Negative DOUGLASS MONTHLY - March, 1863 REBEL VIEW OF THE PROCLAMATION“I have no purpose, directly or indirectly, to interfere with the institution of slavery in the States where it exists. “ Jerone Bennett Forced into Glory: Abraham Lincoln’s White Dream“…the gravest charge that one can place against him is that he betrayed the trust of four million slaves who, not having reliable information, believed Lincoln was their
Frederick Douglass Admitted some disappointment in the Proclamation Tremont Temple hosted a meeting for many great black abolitionists“thanked God that he was alive to see the end of slavery.”
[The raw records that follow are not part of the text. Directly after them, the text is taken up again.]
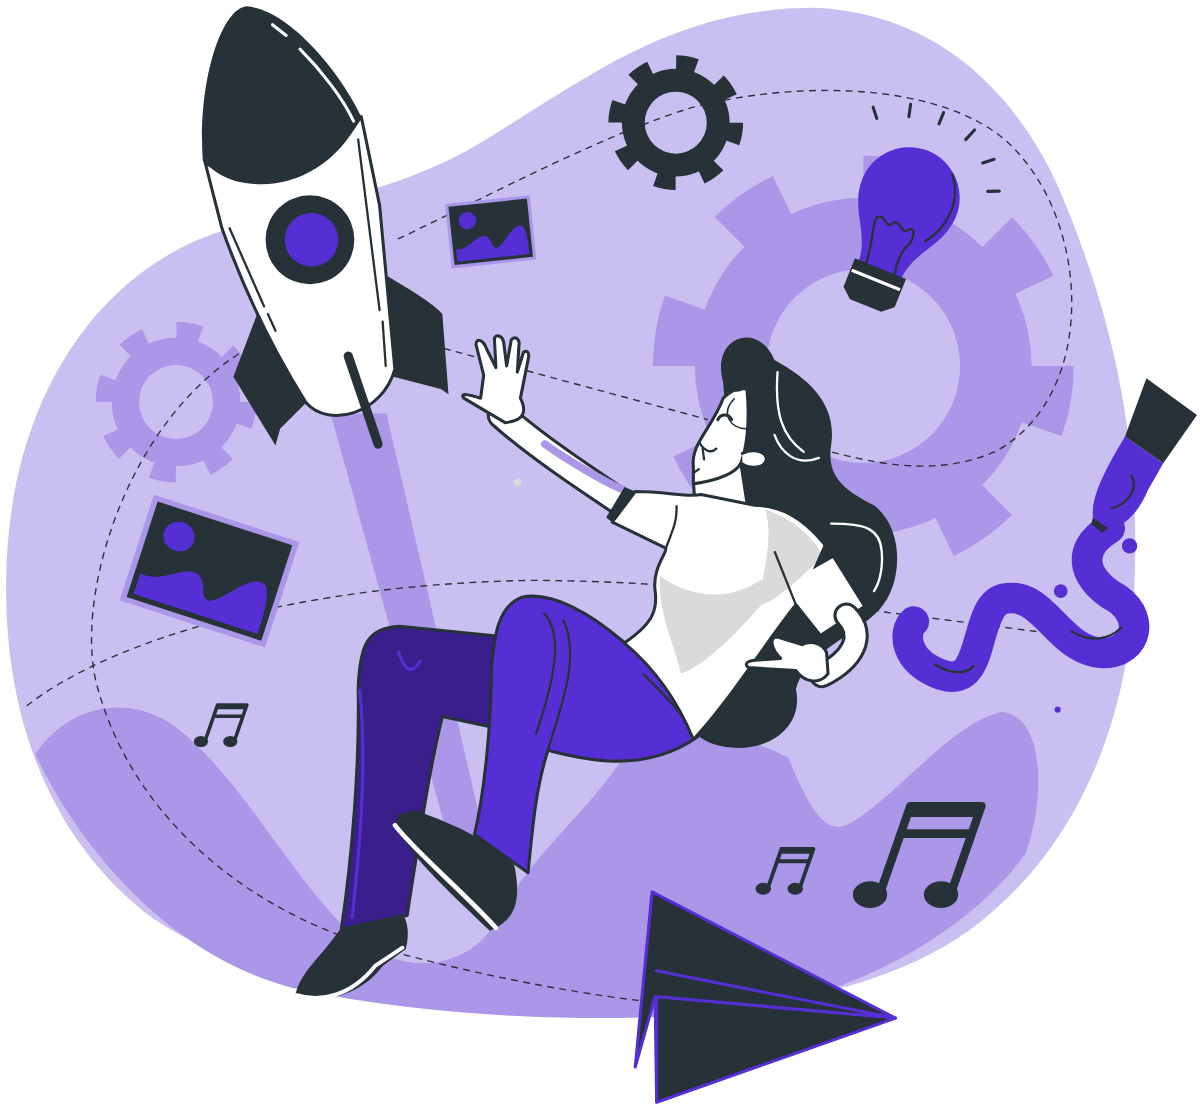
<!DOCTYPE html>
<html lang="en">
<head>
<meta charset="utf-8">
<title>Creative Flow</title>
<style>
:root{
  --paper:#ffffff;
  --lilac:#c9c0f1;
  --lavender:#aa97e7;
  --violet:#552fd4;
  --deep-violet:#3a1f8c;
  --ink:#263238;
  --shade:#dadada;
}
html,body{margin:0;padding:0;width:1200px;height:1104px;overflow:hidden;background:var(--paper);}
.scene{display:block;width:1200px;height:1104px;}
.ink{fill:var(--ink);}
.outline{stroke:var(--ink);stroke-width:4;stroke-linejoin:round;stroke-linecap:round;}
.path-dash{fill:none;stroke:var(--ink);stroke-width:1.8;stroke-dasharray:9 7;}
</style>
</head>
<body>
<svg class="scene" viewBox="0 0 1568 1442" width="1200" height="1104" role="img" aria-label="Woman floating among a rocket, gears, a light bulb, pictures, music notes, a paintbrush and a paper plane">
  <defs>
    <g id="gear">
      <circle r="80" fill="currentColor"/>
      <circle r="88" fill="none" stroke="currentColor" stroke-width="24" stroke-dasharray="30 39.1"/>
      <circle r="46" fill="var(--lilac)"/>
    </g>
    <g id="picture-frame">
      <rect x="-4" y="-4" width="108" height="83" fill="var(--lavender)"/>
      <rect x="0" y="0" width="100" height="75" fill="var(--ink)"/>
      <path d="M4,71 L4,55 C20,58 30,40 42,42 C52,45 48,62 58,58 C70,50 78,30 90,34 C96,38 96,60 96,71 Z" fill="var(--violet)"/>
      <circle cx="22" cy="20" r="11" fill="var(--violet)"/>
    </g>
    <g id="music-note">
      <path d="M22,82 L46,6 L104,6 L80,82" fill="none" stroke="var(--ink)" stroke-width="7" stroke-linejoin="round"/>
      <path d="M43,8 L104,8 L102,16 L41,16 Z M37,27 L98,27 L96,35 L35,35 Z" fill="var(--ink)"/>
      <ellipse cx="13" cy="86" rx="14" ry="12" fill="var(--ink)"/>
      <ellipse cx="71" cy="86" rx="14" ry="12" fill="var(--ink)"/>
    </g>
  </defs>

  <!-- backdrop -->
  <path d="M8,760 C10,520 130,350 295,300 C420,262 520,250 625,188 C770,100 880,10 1065,10 C1240,18 1335,140 1382,242 C1450,400 1492,570 1482,770 C1472,960 1400,1110 1280,1205 C1160,1300 960,1330 760,1325 C560,1320 350,1300 200,1200 C80,1110 6,960 8,760 Z" fill="var(--lilac)"/>
  <path d="M46,985 C90,920 170,905 230,950 C320,1020 380,1150 470,1230 C540,1280 620,1260 650,1200 C690,1120 780,1050 820,980 C880,960 960,950 1030,990 C1060,1060 1080,1100 1120,1070 C1180,1030 1250,940 1310,930 C1360,935 1370,1030 1340,1115 C1280,1200 1150,1290 980,1320 C800,1340 560,1330 380,1290 C230,1250 110,1120 46,985 Z" fill="var(--lavender)"/>

  <!-- gears -->
  <use href="#gear" transform="translate(1128,478) scale(2.75)" style="color:var(--lavender)"/>
  <use href="#gear" transform="translate(230,525) scale(1.05)" style="color:var(--lavender)"/>
  <use href="#gear" transform="translate(883,160) scale(0.88)" style="color:var(--ink)"/>

  <!-- rocket trail -->
  <path d="M432,540 L505,540 L655,1190 L612,1190 Z" fill="var(--lavender)"/>

  <!-- motion paths -->
  <path class="path-dash" d="M520,312 C650,250 790,175 905,140 C1060,100 1260,110 1335,205 C1425,310 1430,520 1300,590 C1210,630 1110,595 1065,585"/>
  <path class="path-dash" d="M580,455 L925,548"/>
  <path class="path-dash" d="M312,462 C160,560 95,790 128,900 C175,1070 330,1200 520,1245 C650,1280 780,1302 862,1310"/>
  <path class="path-dash" d="M35,922 C150,832 400,762 700,758 C900,760 1050,780 1160,800 L1472,840"/>

  <!-- pictures -->
  <use href="#picture-frame" transform="translate(586,270) rotate(-6) scale(1.03,1.02)"/>
  <use href="#picture-frame" transform="translate(206,655) rotate(18) scale(1.85,1.75)"/>

  <!-- rocket -->
  <g class="rocket">
    <path d="M336,410 L305,492 L360,582 L366,560 L400,526 Z" class="ink"/>
    <path d="M505,360 C540,380 568,398 578,410 L586,515 L576,508 L514,492 Z" class="ink"/>
    <path d="M268,212 C310,240 410,252 472,152 L496,268 L516,482 C500,540 430,560 400,526 C360,462 320,382 290,298 Z" fill="var(--paper)" class="outline"/>
    <path d="M265,210 C258,110 288,12 322,8 C380,12 448,100 472,152 C440,218 382,244 332,240 C300,238 282,226 265,210 Z" class="ink"/>
    <path d="M356,32 L374,46 M392,64 C420,92 448,128 462,158" fill="none" stroke="var(--paper)" stroke-width="4" stroke-linecap="round"/>
    <path d="M300,298 L345,400 M350,410 L360,432 M468,182 L496,405 M500,420 L504,478" fill="none" stroke="var(--ink)" stroke-width="3" stroke-linecap="round"/>
    <circle cx="405" cy="313" r="58" class="ink"/>
    <circle cx="407" cy="313" r="35" fill="var(--violet)"/>
    <path d="M455,465 L494,580" stroke="var(--ink)" stroke-width="12" stroke-linecap="round"/>
  </g>

  <!-- light bulb -->
  <g class="idea-bulb" transform="translate(1188,258) rotate(22)">
    <path d="M-66,0 A66,66 0 1 1 66,0 C66,42 32,62 30,102 L-30,102 C-32,62 -66,42 -66,0 Z" fill="var(--violet)"/>
    <path d="M40,-50 C66,-20 60,20 40,46" fill="none" stroke="var(--ink)" stroke-width="3"/>
    <path d="M-20,100 C-22,70 -30,60 -30,40 C-20,30 -14,50 -8,40 C0,28 8,50 14,40 C22,30 28,48 20,62 C16,78 18,92 20,100" fill="none" stroke="var(--ink)" stroke-width="3"/>
    <path d="M-36,100 L36,100 L36,140 L22,152 L-22,152 L-36,140 Z" class="ink"/>
    <path d="M-34,116 L34,116" stroke="var(--paper)" stroke-width="4"/>
    <path d="M-78,-80 L-88,-92 M-40,-98 L-44,-114 M0,-104 L0,-120 M40,-98 L46,-114 M72,-78 L84,-88 M92,-46 L106,-52" stroke="var(--ink)" stroke-width="4" stroke-linecap="round"/>
  </g>

  <!-- paintbrush and stroke -->
  <g class="paintbrush">
    <path d="M1450,690 C1400,720 1420,760 1460,782 C1500,810 1482,860 1432,852 C1380,842 1362,772 1312,782 C1270,792 1290,900 1232,882 C1180,864 1180,824 1194,812" fill="none" stroke="var(--violet)" stroke-width="40" stroke-linecap="round"/>
    <path d="M1400,825 C1425,840 1450,835 1465,820 M1222,868 C1240,880 1262,882 1272,870" fill="none" stroke="var(--ink)" stroke-width="3" stroke-linecap="round"/>
    <path d="M1470,570 L1520,605 L1500,640 C1490,665 1470,690 1448,690 L1428,676 C1426,650 1440,620 1470,570 Z" fill="var(--violet)"/>
    <path d="M1478,620 C1490,640 1470,660 1452,664" fill="none" stroke="var(--ink)" stroke-width="3"/>
    <path d="M1428,676 L1448,690 L1440,696 L1426,684 Z" class="ink"/>
    <path d="M1498,494 L1564,542 L1520,605 L1470,570 Z" class="ink"/>
    <circle cx="1476" cy="713" r="10" fill="var(--violet)"/>
    <circle cx="1386" cy="772" r="9" fill="var(--violet)"/>
    <circle cx="1382" cy="927" r="4" fill="var(--violet)"/>
  </g>

  <!-- music notes -->
  <use href="#music-note" transform="translate(1116,1044) scale(1.6,1.45)"/>
  <use href="#music-note" transform="translate(988,1105) scale(0.72,0.65)"/>
  <use href="#music-note" transform="translate(254,917) scale(0.66,0.6)"/>

  <!-- woman -->
  <g class="woman">
    <path d="M945,500 C928,440 990,418 1012,470 C1060,496 1094,530 1086,582 C1080,622 1102,640 1142,660 C1182,690 1180,762 1150,795 C1118,830 1052,852 1040,900 C1052,958 990,990 932,972 C900,960 880,930 880,900 L960,700 Z" class="ink"/>
    <path d="M1016,486 C1012,540 1022,570 1050,590 M1012,568 C1020,590 1040,610 1070,598 M1086,684 C1130,684 1150,690 1152,720 C1154,740 1150,760 1142,772" fill="none" stroke="var(--paper)" stroke-width="3" stroke-linecap="round"/>

    <path d="M880,966 C830,1002 760,1002 700,962 L578,936 C562,1000 550,1080 532,1196 L446,1214 C460,1120 470,1000 468,900 C470,842 480,820 522,818 L662,832 Z" fill="var(--deep-violet)" class="outline"/>
    <path d="M470,900 C480,1000 470,1110 460,1200 M520,850 C530,880 540,880 550,862" fill="none" stroke="var(--violet)" stroke-width="4"/>
    <path d="M912,962 C882,902 850,862 812,836 C772,802 722,772 682,780 C650,792 646,832 642,872 C642,952 632,1040 620,1090 L690,1140 C696,1080 700,1030 716,980 C760,992 842,1012 912,962 Z" fill="var(--violet)" class="outline"/>
    <path d="M710,800 C740,830 720,900 700,960 M736,810 C760,860 730,930 716,980 M840,880 C870,910 890,930 900,950" fill="none" stroke="var(--ink)" stroke-width="3"/>

    <path d="M446,1212 C420,1250 392,1270 386,1300 C420,1312 470,1302 500,1262 L530,1240 C536,1220 532,1202 526,1194 Z" class="ink"/>
    <path d="M388,1300 C420,1310 460,1300 490,1262 L526,1238" fill="none" stroke="var(--paper)" stroke-width="5" stroke-linecap="round"/>
    <path d="M520,1064 C508,1090 560,1140 640,1216 C672,1202 682,1180 672,1130 C642,1100 602,1080 542,1058 Z" class="ink"/>
    <path d="M516,1078 C540,1110 600,1160 648,1212" fill="none" stroke="var(--paper)" stroke-width="6" stroke-linecap="round"/>

    <path d="M820,662 C760,622 700,582 655,542" fill="none" stroke="var(--ink)" stroke-width="38" stroke-linecap="round"/>
    <path d="M820,662 C760,622 700,582 655,542" fill="none" stroke="var(--paper)" stroke-width="30" stroke-linecap="round"/>
    <path d="M660,552 L606,520 C600,512 615,516 628,520 L632,490 L622,450 C622,440 632,444 636,456 L648,480 L646,442 C648,436 656,438 658,446 L662,478 L668,444 C672,438 680,442 678,452 L676,486 L684,460 C690,456 692,462 690,470 L680,520 C690,540 682,550 660,552 Z" fill="var(--paper)" class="outline"/>
    <path d="M712,580 C740,600 790,630 815,640" fill="none" stroke="var(--lavender)" stroke-width="10" stroke-linecap="round"/>

    <path d="M906,625 L910,700 C932,700 962,672 976,656 L968,605 Z" fill="var(--paper)" class="outline"/>
    <path d="M800,682 L830,642 C870,642 900,650 916,646 L986,660 C1032,660 1062,690 1086,722 L1130,792 L1072,830 L1040,790 C1000,840 950,920 906,966 C880,902 842,862 816,840 C850,816 860,800 856,772 C852,742 872,722 870,716 Z" fill="var(--paper)" class="outline"/>
    <path d="M862,752 C900,780 950,786 990,760 C1010,750 1010,770 995,790 C960,830 920,870 890,880 C880,840 860,800 862,752 Z M1000,665 C1040,680 1060,700 1076,726 C1040,760 1010,790 990,790 C1000,740 1010,700 1000,665 Z" fill="var(--shade)"/>
    <path d="M800,682 L830,642 L816,636 L792,676 Z M1062,744 L1104,720 L1086,690 Z" class="ink"/>
    <path d="M1040,790 L1012,720 M870,716 C880,690 885,680 884,660" fill="none" stroke="var(--ink)" stroke-width="3"/>

    <path d="M1106,804 C1132,830 1114,862 1074,882" fill="none" stroke="var(--ink)" stroke-width="34" stroke-linecap="round"/>
    <path d="M1106,804 C1132,830 1114,862 1074,882" fill="none" stroke="var(--paper)" stroke-width="26" stroke-linecap="round"/>
    <path d="M1082,880 C1070,896 1050,890 1040,876 L978,872 C970,866 980,862 992,862 L1020,860 C1008,848 1004,832 1016,832 L1048,842 C1060,836 1074,840 1080,852 Z" fill="var(--paper)" class="outline"/>

    <path d="M945,520 C930,560 902,580 906,610 L906,632 C932,628 960,620 968,605 C976,585 980,550 976,508 C966,506 955,510 945,520 Z" fill="var(--paper)" class="outline"/>
    <path d="M945,500 C958,520 975,510 985,500 L980,460 Z" class="ink"/>
    <path d="M960,520 C940,540 955,560 975,560 C982,580 976,600 970,610" fill="none" stroke="var(--ink)" stroke-width="2"/>
    <path d="M970,592 C988,584 1006,592 1000,604 C994,612 978,612 970,606" fill="var(--paper)" class="outline"/>
    <path d="M938,548 C942,540 952,540 956,548" fill="none" stroke="var(--ink)" stroke-width="4" stroke-linecap="round"/>
    <path d="M914,578 C920,590 930,592 936,586" fill="none" stroke="var(--ink)" stroke-width="3" stroke-linecap="round"/>
    <path d="M918,586 L920,600" stroke="var(--ink)" stroke-width="3" stroke-linecap="round"/>
    <path d="M906,618 L914,612" stroke="var(--ink)" stroke-width="3"/>
  </g>

  <!-- paper plane -->
  <g class="paper-plane">
    <path d="M852,1165 L1170,1330 L858,1440 L856,1302 L830,1394 Z" fill="var(--ink)" stroke="var(--violet)" stroke-width="4" stroke-linejoin="round"/>
    <path d="M856,1268 L1170,1330 L858,1302 M858,1302 L858,1440" fill="none" stroke="var(--violet)" stroke-width="4" stroke-linejoin="round"/>
  </g>

  <circle cx="676" cy="630" r="5" fill="var(--shade)"/>
</svg>
</body>
</html>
Gratitude for progress THE CHRISTIAN RECORDER - January 3, 1863 THE PRESIDENTS PROCLAMATION DOUGLASS MONTHLY - February, 1863 REJOICING OVER THE PROCLAMATION DOUGLASS MONTHLY - February, 1863 THE RESULTS OF THE PROCLAMATION. THE CHRISTIAN RECORDER - January 30, 1864 EMANCIPATION CELEBRATION AT WILMINGTON
Discussion What were your initial thoughts on this topic? Were you surprised that slaves were celebrating, even though they were aware that they wouldn’t immediately be freed?
Picture references Sources:Primary: African American newspapers, slave narratives, poemsSecondary: Allen Guelzo, Lerone Bennett, and Eric Foner http://www.loc.gov/rr/program/bib/ourdocs/EmanP roc.html http://memory.loc.gov/ammem/alhtml/almintr.html http://www.pbs.org/wgbh/aia/part4/4p1539.html